And the filthy smoke…I have never smoked and find the habit obnoxious. And I hope I haven’t contracted second-hand lung cancer.
Foreign guys had a ball. It was basically fun and friendly. I never even bothered to visit the famous “sex shows,” but everyone to their own.
Thai men’s idea of a fun night out was totally different. Their clubs were dead until 11pm and when you entered you were in almost total darkness. Thais rarely came to Patpong.
So MQ was an instant success?
Far from it. There were months when things were very quiet indeed and it was touch and go just paying the rent, which, incidentally, took to about mid-month just to cover!
In late 1977 the bar was chosen for three scenes of the movie, Deer Hunter. I had the opportunity to meet Robert DeNiro in his room at the Oriental Hotel. A very pleasant man. I also met Michael Cimino, the movie’s director, who I found very demanding. Filming took three nights but they paid well and in cash.
Other than Mississippi Queen, what was your favourite Patpong bar?
The Napoleon. I needed to escape the madness and enjoyed the movies they played there. I knew the Thermae and Nana Hotel long before the Arabs found them.
I was a terror with the ladies, even though I was married, until 1978 or so.
Were you hassled by the authorities back then?
The police were no problem whatsoever. There was no graft and we would do the usual Thai thing and give the beat cops money on the New Year holiday.
We did have a few punch ups and once a Thai fellow pulled a gun in the bar. Then, one weekend afternoon, we had three very nasty drunks threatening to harm the staff and wreck the bar. I kept CS spray (military issue) behind the bar and, after kind words failed, I blasted them with amazing effect. Game over. MQ wins! I never used it again. Bars in Australia would react far more aggressively.
Can Patpong’s glory days of the 1970s be revived?
No, those days will never return. There was an innocence about the place – and then there was also the music. Don’t think One Direction or even Puff Daddy would have cut it!
What did you do after closing Mississippi Queen?
After six lonely years in Australia, by an incredible stroke of luck and fate I met my current wife, Seda, a Cambodian lady, right here in Melbourne. Since then I have never looked back. That was May 1984. Seda is a former refugee. Happily the Cambodian culture is extremely close to the Thai. I get along famously with all her family. We travel at least once a year to Cambodia which has the innocence and amazing friendliness that Thailand had when I arrived so long ago.
From around 1982 I worked in the advertising field and also managed an industrial/machinery ex-hibition where I made good money and made good friends. Life couldn’t be better. My 26-year-old son runs a hugely successful kick boxing gym. He has no interest in Asia or Asian women. Indeed, he has no interest in travel. He finds it hard to believe I never watched Thai boxing during the ten years I lived in Thailand.

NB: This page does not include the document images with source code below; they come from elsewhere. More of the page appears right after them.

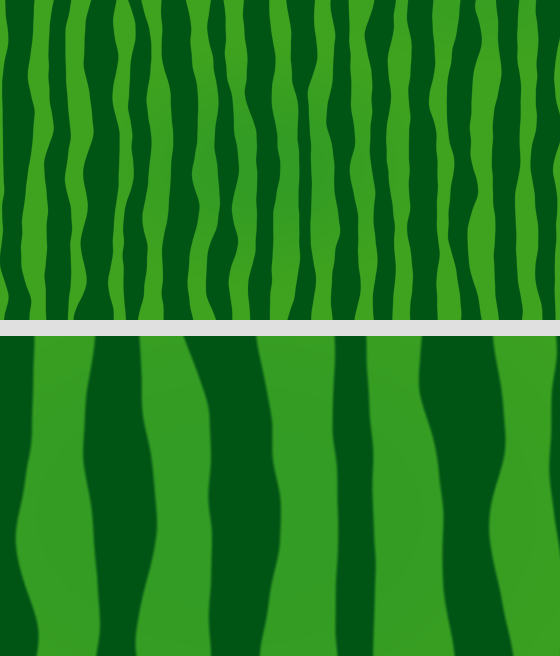
Top, the full canvas; bottom, a detail of the centre.
Write a Shadertoy shader that draws this pattern.

```glsl
// Wavy vertical melon-rind stripes, light green on dark green

const vec3 DARK_GREEN = vec3(0.003, 0.332, 0.08);
const vec3 LEAF_GREEN = vec3(0.25, 0.64, 0.12);
const vec3 COOL_GREEN = vec3(0.20, 0.61, 0.14);

const float PERIOD = 0.0727;    // mean stripe spacing, in canvas widths
const float FIRST_X = -0.008;   // centre of stripe zero
const int STRIPES = 16;

float hash(vec2 p) {
    vec3 q = fract(p.xyx * vec3(0.1031, 0.1030, 0.0973));
    q += dot(q, q.yzx + 33.33);
    return fract((q.x + q.y) * q.z);
}

// Signed random value in -1..1
float signedHash(vec2 p) {
    return 2.0 * hash(p) - 1.0;
}

// Smooth one-dimensional noise in -1..1, one track per seed
float wave(float t, float seed) {
    float cell = floor(t);
    float f = t - cell;
    f = f * f * (3.0 - 2.0 * f);
    return mix(signedHash(vec2(cell, seed)), signedHash(vec2(cell + 1.0, seed)), f);
}

// Sideways wobble of one edge, in stripe periods: bumps plus small kinks
float edgeWobble(float y, float seed) {
    float phase = hash(vec2(seed, 71.0));
    float bumps = 0.13 * wave(y * 15.0 + phase, seed);
    float bends = 0.05 * wave(y * 7.0 + phase, seed + 200.0);
    float kinks = 0.018 * wave(y * 42.0 + phase, seed + 400.0);
    return bumps + bends + kinks;
}

// Coverage of one light stripe, with soft left and right edges
float stripe(vec2 p, float id, float softness) {
    float jitter = 0.11 * signedHash(vec2(id, 17.0));
    float halfWidth = mix(0.19, 0.30, hash(vec2(id, 43.0)));
    float drift = 0.10 * wave(p.y * 6.0 + 0.35 * id, 600.0)
                + 0.06 * wave(p.y * 9.0, id + 700.0);
    float center = id + jitter + drift;
    float left = center - halfWidth + edgeWobble(p.y, 2.0 * id + 5.0);
    float right = center + halfWidth + edgeWobble(p.y, 2.0 * id + 6.0);
    left = FIRST_X + PERIOD * left;
    right = FIRST_X + PERIOD * right;
    return smoothstep(left - softness, left + softness, p.x)
         * (1.0 - smoothstep(right - softness, right + softness, p.x));
}

// Light green, turning cooler towards the middle and along the upper right
vec3 lightTint(vec2 uv) {
    float middle = 1.0 - smoothstep(0.1, 0.9, length((uv - vec2(0.47, 0.48)) * vec2(2.4, 2.0)));
    float corner = 1.0 - smoothstep(0.0, 0.5, length((uv - vec2(0.85, 1.0)) * vec2(1.5, 2.0)));
    return mix(LEAF_GREEN, COOL_GREEN, max(middle, 0.6 * corner));
}

void mainImage(out vec4 fragColor, in vec2 fragCoord) {
    vec2 uv = fragCoord / iResolution.xy;
    vec2 p = fragCoord / iResolution.x;
    float softness = max(0.0014, 0.75 / iResolution.x);

    float light = 0.0;
    for (int i = -1; i < STRIPES; i++) {
        light = max(light, stripe(p, float(i), softness));
    }

    fragColor = vec4(mix(DARK_GREEN, lightTint(uv), light), 1.0);
}
```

Have you visited Patpong in recent years?
In 1988 and 1990 Seda and I visited Patpong and its night market. It was all rather sad.
They were great years in Bangkok, but I never really thought I’d end up there permanently. Mean-while, it annoys the hell out of me that Thais can buy property here in Australia, while I couldn’t buy a square metre in Thailand.
Any regrets about your time in Thailand?
Not running faster.